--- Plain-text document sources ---
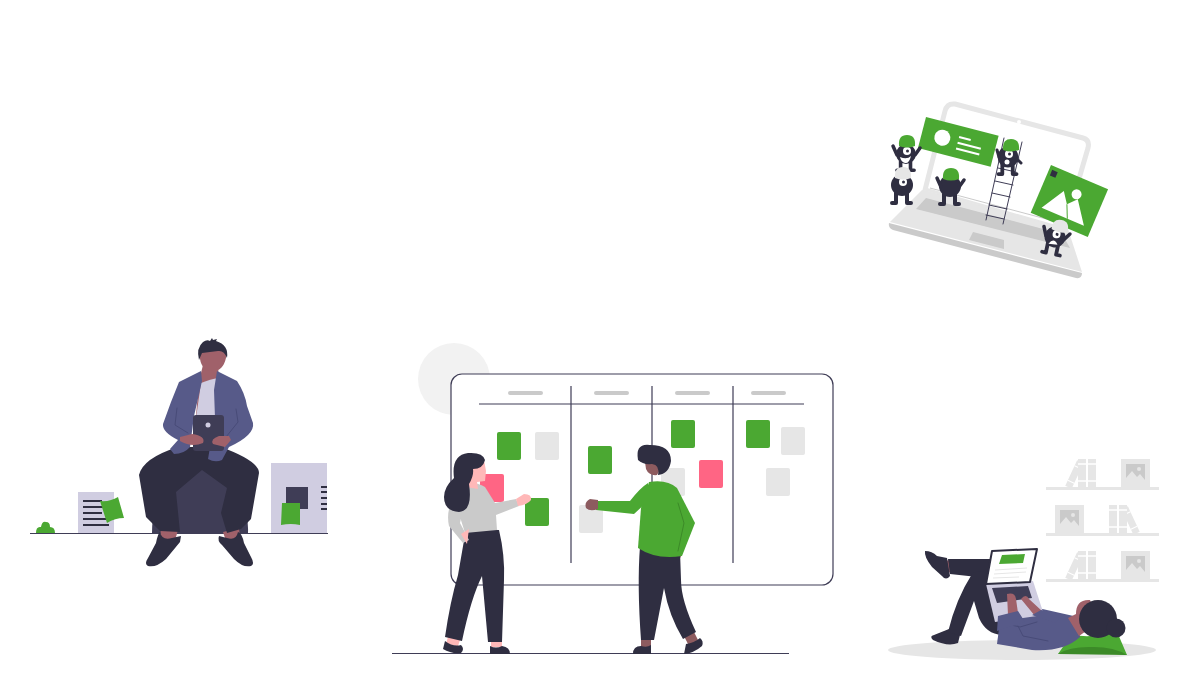
<!DOCTYPE html>
<html lang="en">
<head>
<meta charset="utf-8">
<title>Teamwork illustrations</title>
<style>
:root{--green:#4ba832;--green-dark:#3c8a28;--ink:#2f2e41;--ink-soft:#3f3d56;--violet:#575a89;--violet-dark:#484b78;--lilac:#d0cde1;--grey:#e6e6e6;--grey-mid:#cacaca;--pale:#f2f2f2;--pink:#ff6584;--skin-dark:#a0616a;--skin-deep:#8d5b5f;--skin-light:#ffb8b8;--white:#fff}
html,body{margin:0;background:var(--white);overflow:hidden}
svg{display:block;width:1200px;height:675px}
.green{fill:var(--green)}.green-dark{fill:var(--green-dark)}.ink{fill:var(--ink)}.soft{fill:var(--ink-soft)}.violet{fill:var(--violet)}.violet-dark{fill:var(--violet-dark)}.lilac{fill:var(--lilac)}.grey{fill:var(--grey)}.mid{fill:var(--grey-mid)}.pale{fill:var(--pale)}.pink{fill:var(--pink)}.skin-dark{fill:var(--skin-dark)}.skin-deep{fill:var(--skin-deep)}.skin-light{fill:var(--skin-light)}.white{fill:var(--white)}
.line{fill:none;stroke:var(--ink-soft);stroke-width:1.2}
.limb{fill:none;stroke-linecap:round;stroke-linejoin:round}
</style>
</head>
<body>
<svg viewBox="0 0 1200 675" role="img" aria-label="People and small helpers working on laptops, a tablet and a task board">
<defs>
  <rect id="note" width="24" height="28" rx="2"/>
  <g id="helper-body">
    <path d="M-6 8v10h-4M5 8v10h4" class="limb" stroke="#2f2e41" stroke-width="4"/>
    <circle r="11" class="ink"/>
  </g>
  <g id="helper-arms"><path d="M-9 1l-4-9M9 1l5-7" class="limb" stroke="#2f2e41" stroke-width="3.5"/></g>
  <g id="helper-eye"><circle cx="1" cy="-3" r="4" class="white"/><circle cx="1.5" cy="-3" r="1.5" class="ink"/></g>
  <path id="helmet" d="M-8 0q-1-11 8-11t8 11q-8 3-16 0z"/>
  <g id="books-leaning">
    <g transform="rotate(25 8 28)"><rect x="5" y="0" width="7" height="28"/><path d="M5 6h7M5 22h7" stroke="#fff"/></g>
    <rect x="18" y="0" width="8" height="28"/><rect x="28" y="0" width="8" height="28"/>
    <path d="M18 5h18M18 22h18" stroke="#fff" stroke-width="1.5"/>
  </g>
  <g id="picture-frame">
    <rect width="29" height="29" class="grey"/><rect x="5" y="5" width="19" height="19" class="mid"/>
    <path d="M5 24v-5l6-7 5 6 3-3 5 6v3z" class="grey"/><circle cx="18" cy="10" r="2" class="grey"/>
  </g>
</defs>

<g id="laptop-builders">
  <path d="M925 190L945 111q2-8 10-7l128 34q7 2 5 10l-24 82z" fill="#fff" stroke="#e6e6e6" stroke-width="5" stroke-linejoin="round"/>
  <circle cx="1019" cy="122" r="2" class="white"/>
  <path d="M922 190l146 39 14 43-192-50z" class="grey"/>
  <path d="M889 223l193 50q0 6-6 5l-183-48q-5-2-4-7z" class="mid"/>
  <path d="M926 198l136 36 8 14-154-39z" class="mid"/>
  <path d="M973 232l31 8v9l-35-9z" class="mid"/>
  <path d="M930 188l120 32" stroke="#cacaca" fill="none"/>
  <g class="limb" stroke="#3f3d56" stroke-width="1">
    <path d="M1004 138l-18 82M1022 142l-19 82"/>
    <path d="M1001 154l18 4M998 168l18 4M995 181l18 4M992 193l18 4M989 205l18 4M986 215l18 4"/>
  </g>
  <g transform="translate(926 117) rotate(14.5)">
    <rect width="75" height="32" class="green"/><circle cx="21" cy="16" r="8" class="white"/>
    <path d="M37 11h12M37 17h24M37 23h24" stroke="#fff" stroke-width="2"/>
  </g>
  <g transform="translate(1051 165) rotate(23)">
    <rect width="62" height="52" class="green"/><rect x="3" y="4" width="6" height="6" class="ink"/>
    <path d="M8 43l14-24 8 11 8-9 16 22z" class="white"/><path d="M30 30l6 13" stroke="#4ba832"/><circle cx="35" cy="17" r="5" class="white"/>
  </g>
  <g transform="translate(906 154)"><use href="#helper-body" transform="scale(.9)"/><use href="#helper-arms"/><use href="#helper-eye"/><path d="M-6 3q7 3 11-1-2 8-6 7-4-1-5-6z" class="white"/><use href="#helmet" x="1" y="-8" class="green"/></g>
  <g transform="translate(902 185)"><use href="#helper-body"/><use href="#helper-eye"/><use href="#helmet" x="1" y="-7" class="grey"/></g>
  <g transform="translate(950 186)"><use href="#helper-body"/><use href="#helper-arms"/><use href="#helmet" x="1" y="-7" class="green"/></g>
  <g transform="translate(1008 157)"><use href="#helper-body" transform="scale(.95)"/><path d="M-9 0l-2-7M9 2l4 4" class="limb" stroke="#2f2e41" stroke-width="3"/><use href="#helper-eye"/><circle cx="-1" cy="5" r="2.5" class="white"/><use href="#helmet" x="3" y="-7" class="green"/></g>
  <g transform="translate(1055 237) rotate(12)"><use href="#helper-body" transform="scale(.95)"/><use href="#helper-arms"/><use href="#helper-eye"/><path d="M-5 8q4-8 9-1z" class="white"/><use href="#helmet" x="3" y="-7" class="grey"/></g>
</g>

<g id="tablet-reader">
  <path d="M36 533q0-7 5-6 1-6 5-5 4 0 4 5 5 0 5 6z" class="green"/>
  <rect x="78" y="492" width="36" height="41" class="lilac"/>
  <path d="M83 501h19M83 507h21M83 513h19M83 519h26M83 525h26" stroke="#2f2e41" stroke-width="2"/>
  <path d="M100 501q10 1 18-4l6 21q-9 0-17 5z" class="green"/>
  <rect x="271" y="463" width="56" height="70" class="lilac"/>
  <rect x="286" y="487" width="22" height="22" class="soft"/>
  <path d="M282 503h18v22q-9-2-19 0z" class="green"/>
  <path d="M321 487h6M321 492h6M321 498h6M321 504h6M321 509h6" stroke="#2f2e41" stroke-width="2"/>
  <path d="M152 533q0-32 16-51 14-14 34-14 22 0 33 17 14 20 13 48z" class="soft"/>
  <path d="M30 533.500h298" class="line"/>
  <path d="M161 528l17 2-4 14-14-5zM239 528l-16 4 3 9 14-3z" class="skin-dark"/>
  <path d="M160 532q2 9 12 6l9-2-1 6-14 17q-10 9-18 7-4-2 0-8l8-15q2-10 4-11z" class="ink"/>
  <path d="M238 532q-2 9-11 6l-8-2q-2 5 3 9l12 14q9 9 17 7 4-2 0-9l-7-14q-2-10-6-11z" class="ink"/>
  <path d="M178 447q-35 11-39 28l7 42 14 14 20 1-4-40 26-22 25 18-6 25 6 20 14-4 10-10 8-46q0-12-38-26z" class="ink"/>
  <path d="M203 365h15l1 16-4 35h-19l3-35z" class="skin-dark"/>
  <path d="M201 383q10-4 17-5v40h-22z" class="lilac"/>
  <path d="M201 371l-22 11-8 20-8 22q-1 8 15 16l-8 9 4 5q10 0 16-7l4-31 8-35z" class="violet"/>
  <path d="M217 371l20 10q8 12 10 25l6 17q2 12-24 24l-7 13q-7 3-14-1l7-41-1-28z" class="violet"/>
  <path d="M177 408l-2 17 13 8M236 409l2 13-12 15" class="limb" stroke="#484b78" stroke-width="1"/>
  <rect x="193" y="415" width="31" height="36" rx="3" class="soft"/><circle cx="208" cy="425" r="2.500" class="lilac"/>
  <path d="M180 437l12-3q14 2 11 9-11 5-23-2zM229 436l-10 0q-9 3-6 8l12 3 6-7z" class="skin-dark"/>
  <path d="M199 350q13-8 27 0v8q-3 13-13 13-11 0-13-12z" class="skin-dark"/>
  <path d="M199 360q-3-12 4-18 4-3 7-1l2-3 1 2 4-1-1 2q13 4 11 17-3-8-9-7l-16 2z" class="ink"/>
</g>

<g id="task-board">
  <circle cx="454" cy="379" r="36" class="pale"/>
  <rect x="451" y="374" width="382" height="211" rx="11" fill="#fff" stroke="#3f3d56" stroke-width="1.2"/>
  <path d="M479 404h325M571 386v177M652 386v177M733 386v177" class="line"/>
  <path d="M510 393h31M596 393h31M677 393h31M753 393h31" class="limb" stroke="#cacaca" stroke-width="4"/>
  <g class="grey"><use href="#note" x="535" y="432"/><use href="#note" x="579" y="505"/><use href="#note" x="661" y="468"/><use href="#note" x="781" y="427"/><use href="#note" x="766" y="468"/></g>
  <g class="green"><use href="#note" x="497" y="432"/><use href="#note" x="525" y="498"/><use href="#note" x="588" y="446"/><use href="#note" x="671" y="420"/><use href="#note" x="746" y="420"/></g>
  <g class="pink"><use href="#note" x="480" y="474"/><use href="#note" x="699" y="460"/></g>
  <path d="M392 653.500h397" class="line"/>

  <g id="planner-left">
    <path d="M449 633l12 4-3 9-12-2zM491 638h11v9h-11z" class="skin-light"/>
    <path d="M445 641q8 6 16 4 4 4 0 8-10 1-18-4zM490 646q6 3 12 0 8 1 8 8h-20z" class="ink"/>
    <path d="M466 529l33 1q6 25 5 50l-2 62h-14l-6-66q-11 22-20 65l-17-4q5-35 13-62z" class="ink"/>
    <path d="M464 484q11-3 21 3l10 16 21-4 3 7-23 9 1 15-32 3-9-29q-2-14 8-20z" fill="#cacaca"/>
    <path d="M458 490q-13 18-9 36l14 17 6-3-9-17 3-14z" fill="#cacaca"/>
    <path d="M461 534l8-5-2 15z" class="skin-light"/>
    <path d="M516 499l8-5q8 0 7 6-4 5-13 6z" class="skin-light"/>
    <path d="M468 466q4-10 16-6l2 11-1 10-8 1 1 7-12-2z" class="skin-light"/>
    <path d="M454 478q-3-23 14-25 15-1 17 7-2 9-12 9 1 7-4 15 4 27-10 28-15-1-15-15 0-10 10-19z" class="ink"/>
  </g>

  <g id="planner-right">
    <path d="M682 554l-6 13-4-4-2-12z" class="skin-dark"/>
    <path d="M641 637h10v10h-10zM684 636l10-4 4 8-9 6z" class="skin-deep"/>
    <path d="M651 645v9h-18q0-8 8-8 6 2 10-1zM686 644q8-1 14-6 4 3 2 8-8 7-18 8z" class="ink"/>
    <path d="M639 546q20 9 41 5l1 29q0 20 15 52l-13 7q-14-23-19-51l-10 52h-13q-4-55-1-94z" class="ink"/>
    <path d="M649 482q18-3 28 6l18 35-13 33q-26 4-44-8l3-40z" class="green"/>
    <path d="M648 483q-8 5-18 18l-34 0v9l38 4 14-13z" class="green"/>
    <path d="M678 503l6 20-6 28" class="limb" stroke="#3c8a28" stroke-width="1"/>
    <path d="M598 500l-8-1q-6 3-4 9 4 4 12 1zM644 455h17v13l-4 7q-8 1-11-6z" class="skin-deep"/>
    <path d="M638 460q-3-17 12-15 21 0 21 16-2 13-13 14 2-10-6-11-9 1-14-4z" class="ink"/>
  </g>
</g>

<g id="lounging-coder">
  <g id="shelves">
    <path d="M1046 488.500h113M1046 534.500h113M1046 580.500h113" stroke="#e6e6e6" stroke-width="3" fill="none"/>
    <use href="#books-leaning" x="1060" y="459" class="grey"/><use href="#books-leaning" x="1060" y="551" class="grey"/>
    <use href="#books-leaning" class="grey" transform="translate(1145 505) scale(-1 1)"/>
    <use href="#picture-frame" x="1121" y="459"/><use href="#picture-frame" x="1055" y="505"/><use href="#picture-frame" x="1121" y="551"/>
  </g>
  <ellipse cx="1022" cy="650" rx="134" ry="10" class="grey"/>
  <path d="M1058 654l14-20q23 7 43-7l12 28q-35-4-69-1z" class="green"/>
  <path d="M1058 654q12-8 36-7 20 0 33 8z" class="green-dark"/>
  <path d="M940 562l10-2 1 12-9 2zM951 630l9 2-5 8-9-4z" class="skin-dark"/>
  <path d="M925 551q7 0 12 5l10 2 3 18q-4 5-8 0l-10-9q-8-10-7-16zM949 629l11 6-2 8q-10 4-25-3-4-4 1-5z" class="ink"/>
  <path d="M948 559l43 0 9 10-4 10-46-5z" class="ink"/>
  <path d="M972 574q8-6 16 0l5 15q8 20 9 46-16-1-23-17l-5-17-13 35-13-4q8-33 24-58z" class="ink"/>
  <path d="M1000 621l38-13 40 9 2 20q-16 15-48 13l-35-6z" class="violet"/>
  <path d="M998 622l22 5 17-5M1018 626l5 10 25 5" class="limb" stroke="#484b78" stroke-width="1"/>
  <path d="M986 584l47-3 11 34-49 7z" class="lilac"/>
  <path d="M992 588l36-2 4 12-35 5z" class="soft"/>
  <path d="M992 551l45-2-7 33-44 2z" fill="#fff" stroke="#2f2e41" stroke-width="2" stroke-linejoin="round"/>
  <path d="M1002 555l23-1-2 9-24 1z" class="green"/>
  <path d="M995 570l32-2M994 574l32-2M993 578l26-1" stroke="#e6e6e6" fill="none"/>
  <path d="M1007 594q8-2 9 5l2 14-10 2zM1021 599q5-6 8 0l13 12-7 5z" class="skin-dark"/>
  <path d="M998 616l20-5 7 11-28 9zM1032 615l9-5 24 5-10 8z" class="violet"/>
  <path d="M1068 618l8-4q0-15 14-14l9 22-20 14z" class="skin-dark"/>
  <circle cx="1098" cy="619" r="19" class="ink"/><circle cx="1116" cy="628" r="9.500" class="ink"/>
</g>
</svg>
</body>
</html>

--- Task directions ---
Return exactly, and only, the lines above starting at the line that contains "501h19M83 507h21M83 513h19M83" and ending at the line that contains "371l20 10q8 12".

--- Written answer ---
  <path d="M83 501h19M83 507h21M83 513h19M83 519h26M83 525h26" stroke="#2f2e41" stroke-width="2"/>
  <path d="M100 501q10 1 18-4l6 21q-9 0-17 5z" class="green"/>
  <rect x="271" y="463" width="56" height="70" class="lilac"/>
  <rect x="286" y="487" width="22" height="22" class="soft"/>
  <path d="M282 503h18v22q-9-2-19 0z" class="green"/>
  <path d="M321 487h6M321 492h6M321 498h6M321 504h6M321 509h6" stroke="#2f2e41" stroke-width="2"/>
  <path d="M152 533q0-32 16-51 14-14 34-14 22 0 33 17 14 20 13 48z" class="soft"/>
  <path d="M30 533.500h298" class="line"/>
  <path d="M161 528l17 2-4 14-14-5zM239 528l-16 4 3 9 14-3z" class="skin-dark"/>
  <path d="M160 532q2 9 12 6l9-2-1 6-14 17q-10 9-18 7-4-2 0-8l8-15q2-10 4-11z" class="ink"/>
  <path d="M238 532q-2 9-11 6l-8-2q-2 5 3 9l12 14q9 9 17 7 4-2 0-9l-7-14q-2-10-6-11z" class="ink"/>
  <path d="M178 447q-35 11-39 28l7 42 14 14 20 1-4-40 26-22 25 18-6 25 6 20 14-4 10-10 8-46q0-12-38-26z" class="ink"/>
  <path d="M203 365h15l1 16-4 35h-19l3-35z" class="skin-dark"/>
  <path d="M201 383q10-4 17-5v40h-22z" class="lilac"/>
  <path d="M201 371l-22 11-8 20-8 22q-1 8 15 16l-8 9 4 5q10 0 16-7l4-31 8-35z" class="violet"/>
  <path d="M217 371l20 10q8 12 10 25l6 17q2 12-24 24l-7 13q-7 3-14-1l7-41-1-28z" class="violet"/>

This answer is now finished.